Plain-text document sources
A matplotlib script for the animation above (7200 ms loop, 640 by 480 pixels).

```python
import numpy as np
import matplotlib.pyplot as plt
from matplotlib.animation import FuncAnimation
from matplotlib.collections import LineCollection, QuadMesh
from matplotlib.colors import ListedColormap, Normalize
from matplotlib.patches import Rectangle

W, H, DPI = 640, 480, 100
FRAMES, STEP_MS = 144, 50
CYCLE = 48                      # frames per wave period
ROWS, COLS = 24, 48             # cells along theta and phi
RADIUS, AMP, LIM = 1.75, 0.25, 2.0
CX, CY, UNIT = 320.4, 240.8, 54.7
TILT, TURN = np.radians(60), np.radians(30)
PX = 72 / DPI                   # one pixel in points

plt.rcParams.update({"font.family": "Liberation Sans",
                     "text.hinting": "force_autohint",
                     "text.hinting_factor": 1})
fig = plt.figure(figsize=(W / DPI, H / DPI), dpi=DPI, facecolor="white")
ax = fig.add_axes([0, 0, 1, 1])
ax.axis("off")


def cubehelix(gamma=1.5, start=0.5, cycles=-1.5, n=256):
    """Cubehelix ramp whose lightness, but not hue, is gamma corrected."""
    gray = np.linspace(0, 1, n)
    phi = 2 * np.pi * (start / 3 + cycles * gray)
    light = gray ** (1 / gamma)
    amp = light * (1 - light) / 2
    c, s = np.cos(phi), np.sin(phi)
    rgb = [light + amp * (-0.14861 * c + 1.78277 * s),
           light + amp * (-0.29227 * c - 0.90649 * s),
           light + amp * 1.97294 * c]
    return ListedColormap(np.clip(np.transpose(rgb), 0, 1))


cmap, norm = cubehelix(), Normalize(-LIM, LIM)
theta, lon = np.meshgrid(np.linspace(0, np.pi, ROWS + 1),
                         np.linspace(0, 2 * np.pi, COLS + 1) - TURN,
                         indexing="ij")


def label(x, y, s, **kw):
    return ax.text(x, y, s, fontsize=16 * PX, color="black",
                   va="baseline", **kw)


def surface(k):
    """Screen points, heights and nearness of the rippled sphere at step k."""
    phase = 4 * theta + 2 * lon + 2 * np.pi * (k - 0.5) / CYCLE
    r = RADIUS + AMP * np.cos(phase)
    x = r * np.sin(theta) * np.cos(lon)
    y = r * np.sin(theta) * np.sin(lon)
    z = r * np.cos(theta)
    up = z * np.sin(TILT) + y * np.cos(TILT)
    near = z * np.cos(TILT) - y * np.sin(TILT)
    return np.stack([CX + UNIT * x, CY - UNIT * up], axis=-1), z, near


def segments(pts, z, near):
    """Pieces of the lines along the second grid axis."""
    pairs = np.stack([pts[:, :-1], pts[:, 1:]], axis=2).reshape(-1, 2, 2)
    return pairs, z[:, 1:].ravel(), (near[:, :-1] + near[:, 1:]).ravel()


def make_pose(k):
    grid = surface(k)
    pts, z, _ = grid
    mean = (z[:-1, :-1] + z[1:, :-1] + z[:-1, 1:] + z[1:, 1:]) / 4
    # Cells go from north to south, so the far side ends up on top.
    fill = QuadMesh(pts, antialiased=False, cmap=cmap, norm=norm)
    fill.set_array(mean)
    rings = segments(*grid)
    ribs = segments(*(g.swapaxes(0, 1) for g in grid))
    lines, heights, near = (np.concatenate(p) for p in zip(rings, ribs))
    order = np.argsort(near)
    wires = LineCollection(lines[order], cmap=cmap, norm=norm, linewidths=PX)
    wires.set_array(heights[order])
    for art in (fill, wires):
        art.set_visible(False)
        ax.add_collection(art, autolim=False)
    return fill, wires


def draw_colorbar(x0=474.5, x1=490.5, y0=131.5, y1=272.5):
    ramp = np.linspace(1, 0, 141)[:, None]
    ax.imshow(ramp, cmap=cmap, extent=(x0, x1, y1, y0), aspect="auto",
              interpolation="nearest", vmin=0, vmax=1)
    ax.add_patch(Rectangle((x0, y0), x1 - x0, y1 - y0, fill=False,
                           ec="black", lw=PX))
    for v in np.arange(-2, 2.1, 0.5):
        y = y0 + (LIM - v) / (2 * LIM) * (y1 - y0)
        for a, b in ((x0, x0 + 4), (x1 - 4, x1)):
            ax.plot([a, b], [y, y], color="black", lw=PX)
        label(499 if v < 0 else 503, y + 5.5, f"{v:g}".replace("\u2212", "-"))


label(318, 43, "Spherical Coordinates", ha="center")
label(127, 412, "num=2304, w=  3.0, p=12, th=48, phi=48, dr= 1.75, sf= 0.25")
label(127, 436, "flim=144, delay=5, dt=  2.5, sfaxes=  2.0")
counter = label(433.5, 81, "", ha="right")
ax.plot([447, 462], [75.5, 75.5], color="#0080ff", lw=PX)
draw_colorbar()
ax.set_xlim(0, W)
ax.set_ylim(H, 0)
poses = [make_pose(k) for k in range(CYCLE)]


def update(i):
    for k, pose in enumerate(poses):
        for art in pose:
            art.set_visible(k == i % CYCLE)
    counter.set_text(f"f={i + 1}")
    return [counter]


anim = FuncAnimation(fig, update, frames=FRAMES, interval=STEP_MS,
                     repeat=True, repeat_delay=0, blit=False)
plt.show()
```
==
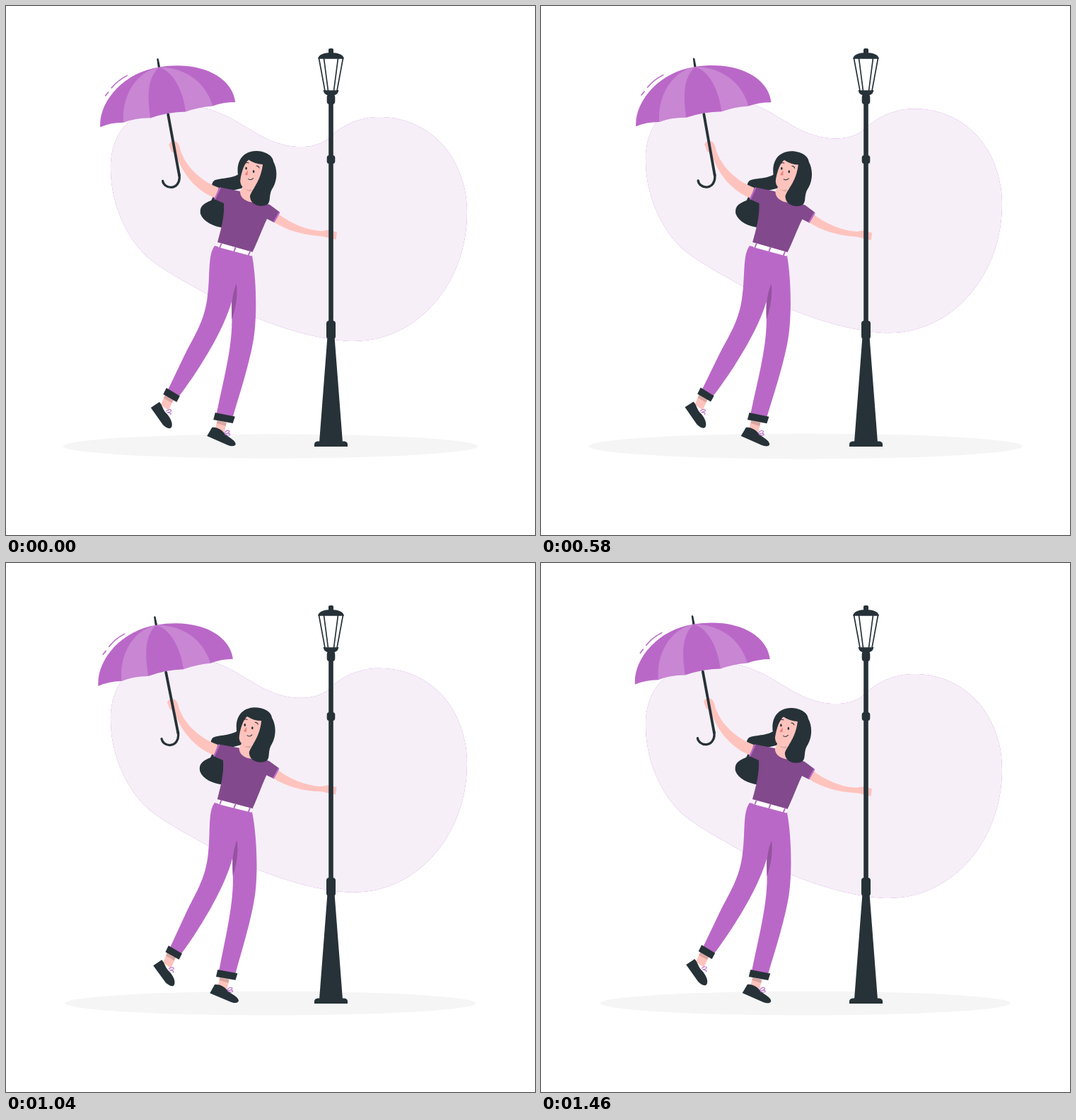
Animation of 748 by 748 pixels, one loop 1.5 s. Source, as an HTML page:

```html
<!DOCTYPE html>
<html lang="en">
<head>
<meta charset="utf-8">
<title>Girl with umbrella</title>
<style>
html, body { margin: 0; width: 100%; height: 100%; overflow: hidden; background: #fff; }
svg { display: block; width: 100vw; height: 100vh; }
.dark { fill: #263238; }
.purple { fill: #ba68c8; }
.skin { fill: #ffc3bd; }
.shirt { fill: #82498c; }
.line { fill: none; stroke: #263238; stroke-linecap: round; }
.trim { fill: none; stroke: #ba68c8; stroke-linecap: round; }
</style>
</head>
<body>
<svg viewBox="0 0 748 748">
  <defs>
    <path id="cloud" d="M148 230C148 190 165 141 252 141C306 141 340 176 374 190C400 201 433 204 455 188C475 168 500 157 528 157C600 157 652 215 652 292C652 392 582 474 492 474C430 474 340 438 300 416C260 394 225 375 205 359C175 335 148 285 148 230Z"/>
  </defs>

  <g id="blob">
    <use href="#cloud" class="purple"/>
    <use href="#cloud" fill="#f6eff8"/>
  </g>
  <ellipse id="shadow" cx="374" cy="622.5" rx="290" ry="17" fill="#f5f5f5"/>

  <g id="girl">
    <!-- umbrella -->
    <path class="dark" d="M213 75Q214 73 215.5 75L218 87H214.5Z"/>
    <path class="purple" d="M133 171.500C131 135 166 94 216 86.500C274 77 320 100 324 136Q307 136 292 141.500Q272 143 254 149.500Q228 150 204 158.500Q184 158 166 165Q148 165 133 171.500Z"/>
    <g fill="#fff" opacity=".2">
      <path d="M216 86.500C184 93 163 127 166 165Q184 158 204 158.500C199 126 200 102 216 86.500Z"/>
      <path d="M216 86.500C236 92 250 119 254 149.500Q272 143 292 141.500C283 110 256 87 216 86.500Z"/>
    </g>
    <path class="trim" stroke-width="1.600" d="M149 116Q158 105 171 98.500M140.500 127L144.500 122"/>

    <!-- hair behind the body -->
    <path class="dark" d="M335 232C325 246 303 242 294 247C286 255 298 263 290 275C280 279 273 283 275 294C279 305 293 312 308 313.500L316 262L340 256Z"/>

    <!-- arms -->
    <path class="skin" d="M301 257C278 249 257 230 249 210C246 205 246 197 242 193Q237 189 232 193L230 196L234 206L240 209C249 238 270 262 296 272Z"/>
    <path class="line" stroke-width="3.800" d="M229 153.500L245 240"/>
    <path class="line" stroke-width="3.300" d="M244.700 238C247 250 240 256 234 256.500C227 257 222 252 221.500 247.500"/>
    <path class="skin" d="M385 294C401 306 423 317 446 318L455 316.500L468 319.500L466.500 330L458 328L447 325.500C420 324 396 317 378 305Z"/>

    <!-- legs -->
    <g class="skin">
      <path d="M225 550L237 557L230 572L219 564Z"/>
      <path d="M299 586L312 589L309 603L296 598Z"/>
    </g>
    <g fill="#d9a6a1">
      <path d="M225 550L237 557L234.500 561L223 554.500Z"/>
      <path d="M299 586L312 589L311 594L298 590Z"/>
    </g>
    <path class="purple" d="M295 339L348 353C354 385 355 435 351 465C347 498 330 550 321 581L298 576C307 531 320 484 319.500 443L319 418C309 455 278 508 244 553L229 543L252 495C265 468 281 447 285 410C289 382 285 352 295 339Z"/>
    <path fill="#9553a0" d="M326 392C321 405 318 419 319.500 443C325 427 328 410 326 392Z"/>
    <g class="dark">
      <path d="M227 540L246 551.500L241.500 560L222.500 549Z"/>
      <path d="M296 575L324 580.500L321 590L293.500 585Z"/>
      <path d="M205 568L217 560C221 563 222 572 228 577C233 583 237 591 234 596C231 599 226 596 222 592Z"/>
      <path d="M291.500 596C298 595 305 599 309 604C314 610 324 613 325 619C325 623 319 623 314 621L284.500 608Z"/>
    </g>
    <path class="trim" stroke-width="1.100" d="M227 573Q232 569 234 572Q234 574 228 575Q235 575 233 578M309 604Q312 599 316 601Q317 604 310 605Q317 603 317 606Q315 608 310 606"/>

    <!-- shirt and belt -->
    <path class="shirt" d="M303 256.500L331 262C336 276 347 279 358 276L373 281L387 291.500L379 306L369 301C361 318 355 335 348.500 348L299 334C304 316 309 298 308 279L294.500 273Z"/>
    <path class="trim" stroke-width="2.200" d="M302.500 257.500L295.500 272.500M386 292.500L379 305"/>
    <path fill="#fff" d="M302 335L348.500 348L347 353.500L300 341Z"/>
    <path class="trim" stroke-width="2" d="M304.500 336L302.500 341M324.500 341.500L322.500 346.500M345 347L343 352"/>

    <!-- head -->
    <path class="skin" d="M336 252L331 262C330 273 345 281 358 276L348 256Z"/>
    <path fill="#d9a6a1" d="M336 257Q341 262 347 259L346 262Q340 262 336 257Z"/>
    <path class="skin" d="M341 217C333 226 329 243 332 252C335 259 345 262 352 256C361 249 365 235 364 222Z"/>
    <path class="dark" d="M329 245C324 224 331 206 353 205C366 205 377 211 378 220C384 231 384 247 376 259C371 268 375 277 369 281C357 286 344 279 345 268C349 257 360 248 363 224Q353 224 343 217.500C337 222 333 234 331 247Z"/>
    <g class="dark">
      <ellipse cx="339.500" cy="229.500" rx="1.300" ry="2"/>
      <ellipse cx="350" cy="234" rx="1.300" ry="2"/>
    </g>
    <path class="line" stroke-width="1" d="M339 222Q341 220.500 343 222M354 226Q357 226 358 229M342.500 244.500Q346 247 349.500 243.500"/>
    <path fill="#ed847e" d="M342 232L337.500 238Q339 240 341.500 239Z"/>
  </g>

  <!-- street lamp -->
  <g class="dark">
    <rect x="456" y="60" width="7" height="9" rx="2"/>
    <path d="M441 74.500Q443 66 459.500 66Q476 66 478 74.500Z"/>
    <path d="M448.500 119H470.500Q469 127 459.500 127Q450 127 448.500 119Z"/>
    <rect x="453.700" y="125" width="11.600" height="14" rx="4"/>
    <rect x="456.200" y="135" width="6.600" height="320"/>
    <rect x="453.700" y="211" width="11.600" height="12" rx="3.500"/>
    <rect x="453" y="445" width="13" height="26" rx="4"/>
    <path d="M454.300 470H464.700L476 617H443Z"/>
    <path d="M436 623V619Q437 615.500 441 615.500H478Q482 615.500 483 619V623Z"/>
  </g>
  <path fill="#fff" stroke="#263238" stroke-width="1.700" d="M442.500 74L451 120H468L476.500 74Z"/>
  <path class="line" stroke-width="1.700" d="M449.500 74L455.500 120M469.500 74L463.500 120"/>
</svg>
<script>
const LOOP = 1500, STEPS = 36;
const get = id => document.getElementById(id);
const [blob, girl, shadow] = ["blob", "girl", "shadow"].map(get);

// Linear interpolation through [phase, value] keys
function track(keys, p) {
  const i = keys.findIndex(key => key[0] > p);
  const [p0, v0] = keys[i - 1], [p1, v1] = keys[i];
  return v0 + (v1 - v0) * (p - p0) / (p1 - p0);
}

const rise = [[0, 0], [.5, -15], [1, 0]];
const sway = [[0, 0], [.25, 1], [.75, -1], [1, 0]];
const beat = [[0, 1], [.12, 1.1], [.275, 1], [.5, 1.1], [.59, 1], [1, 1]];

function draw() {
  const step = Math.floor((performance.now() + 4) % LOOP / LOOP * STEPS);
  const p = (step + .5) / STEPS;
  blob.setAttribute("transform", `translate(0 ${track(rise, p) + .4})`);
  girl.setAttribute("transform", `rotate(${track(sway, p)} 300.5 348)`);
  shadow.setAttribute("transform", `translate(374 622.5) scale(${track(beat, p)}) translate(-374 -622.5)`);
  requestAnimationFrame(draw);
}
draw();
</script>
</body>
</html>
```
* * *
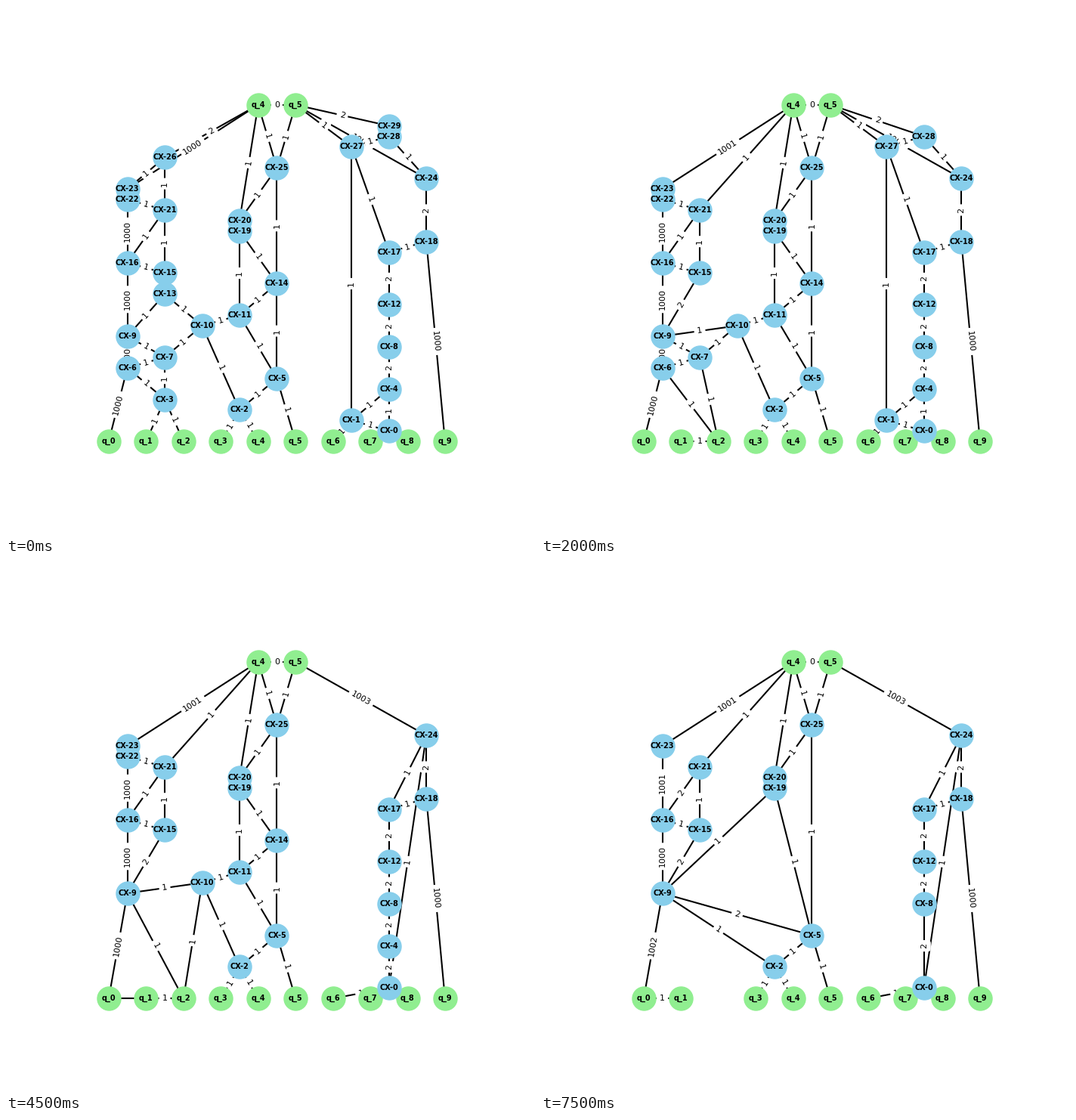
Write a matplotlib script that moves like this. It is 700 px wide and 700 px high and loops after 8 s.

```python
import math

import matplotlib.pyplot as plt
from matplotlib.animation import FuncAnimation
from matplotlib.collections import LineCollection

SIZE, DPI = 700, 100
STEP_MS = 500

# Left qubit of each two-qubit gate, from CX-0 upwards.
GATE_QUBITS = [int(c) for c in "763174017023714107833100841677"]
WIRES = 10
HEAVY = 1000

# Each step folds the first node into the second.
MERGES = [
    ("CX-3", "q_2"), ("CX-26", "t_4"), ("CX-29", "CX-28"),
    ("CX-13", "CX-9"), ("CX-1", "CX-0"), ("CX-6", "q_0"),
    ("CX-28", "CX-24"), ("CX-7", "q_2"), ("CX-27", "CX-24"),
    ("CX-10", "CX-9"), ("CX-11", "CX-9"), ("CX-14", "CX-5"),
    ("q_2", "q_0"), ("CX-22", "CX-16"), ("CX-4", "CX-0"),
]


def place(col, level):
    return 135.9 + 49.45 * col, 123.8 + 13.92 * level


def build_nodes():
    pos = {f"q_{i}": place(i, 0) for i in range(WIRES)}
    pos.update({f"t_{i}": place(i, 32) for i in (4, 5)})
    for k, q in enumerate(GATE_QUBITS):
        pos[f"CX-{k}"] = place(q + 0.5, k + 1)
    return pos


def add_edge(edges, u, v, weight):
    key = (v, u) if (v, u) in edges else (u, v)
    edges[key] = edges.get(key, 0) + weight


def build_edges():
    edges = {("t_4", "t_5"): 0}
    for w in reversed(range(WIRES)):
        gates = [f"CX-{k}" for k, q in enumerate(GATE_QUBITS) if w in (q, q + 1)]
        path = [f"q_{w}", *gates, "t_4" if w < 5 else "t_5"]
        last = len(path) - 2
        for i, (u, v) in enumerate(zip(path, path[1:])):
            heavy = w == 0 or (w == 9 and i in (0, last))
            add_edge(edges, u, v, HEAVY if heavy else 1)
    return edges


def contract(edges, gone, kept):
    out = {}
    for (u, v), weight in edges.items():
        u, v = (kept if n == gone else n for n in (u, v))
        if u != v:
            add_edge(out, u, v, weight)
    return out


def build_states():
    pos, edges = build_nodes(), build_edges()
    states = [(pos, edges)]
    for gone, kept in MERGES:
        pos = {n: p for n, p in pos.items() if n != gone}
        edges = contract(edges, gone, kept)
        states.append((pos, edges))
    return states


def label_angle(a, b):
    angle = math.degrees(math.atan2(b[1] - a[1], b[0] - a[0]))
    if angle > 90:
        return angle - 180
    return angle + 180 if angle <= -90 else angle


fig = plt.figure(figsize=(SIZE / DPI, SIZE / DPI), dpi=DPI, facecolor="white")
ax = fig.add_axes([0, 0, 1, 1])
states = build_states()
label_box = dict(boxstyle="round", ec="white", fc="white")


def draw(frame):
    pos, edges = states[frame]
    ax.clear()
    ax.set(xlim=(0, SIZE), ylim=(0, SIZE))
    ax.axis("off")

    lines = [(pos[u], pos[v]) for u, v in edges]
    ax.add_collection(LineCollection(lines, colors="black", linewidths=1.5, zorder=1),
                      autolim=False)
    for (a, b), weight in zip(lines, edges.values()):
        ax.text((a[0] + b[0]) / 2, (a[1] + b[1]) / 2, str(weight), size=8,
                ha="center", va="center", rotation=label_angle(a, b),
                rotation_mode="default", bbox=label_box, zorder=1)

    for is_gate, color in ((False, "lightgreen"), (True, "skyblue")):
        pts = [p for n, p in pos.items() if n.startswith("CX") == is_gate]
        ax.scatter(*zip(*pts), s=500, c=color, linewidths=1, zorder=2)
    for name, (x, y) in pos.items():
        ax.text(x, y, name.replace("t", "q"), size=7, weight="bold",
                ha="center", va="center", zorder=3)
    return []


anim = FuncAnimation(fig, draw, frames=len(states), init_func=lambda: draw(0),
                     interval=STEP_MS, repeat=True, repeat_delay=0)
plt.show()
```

Work instructions:
Find the word "axis" in the entries and show each line where it is found.

Response to the task:
ax.axis("off")
    return np.stack([CX + UNIT * x, CY - UNIT * up], axis=-1), z, near
    """Pieces of the lines along the second grid axis."""
    pairs = np.stack([pts[:, :-1], pts[:, 1:]], axis=2).reshape(-1, 2, 2)
    ax.axis("off")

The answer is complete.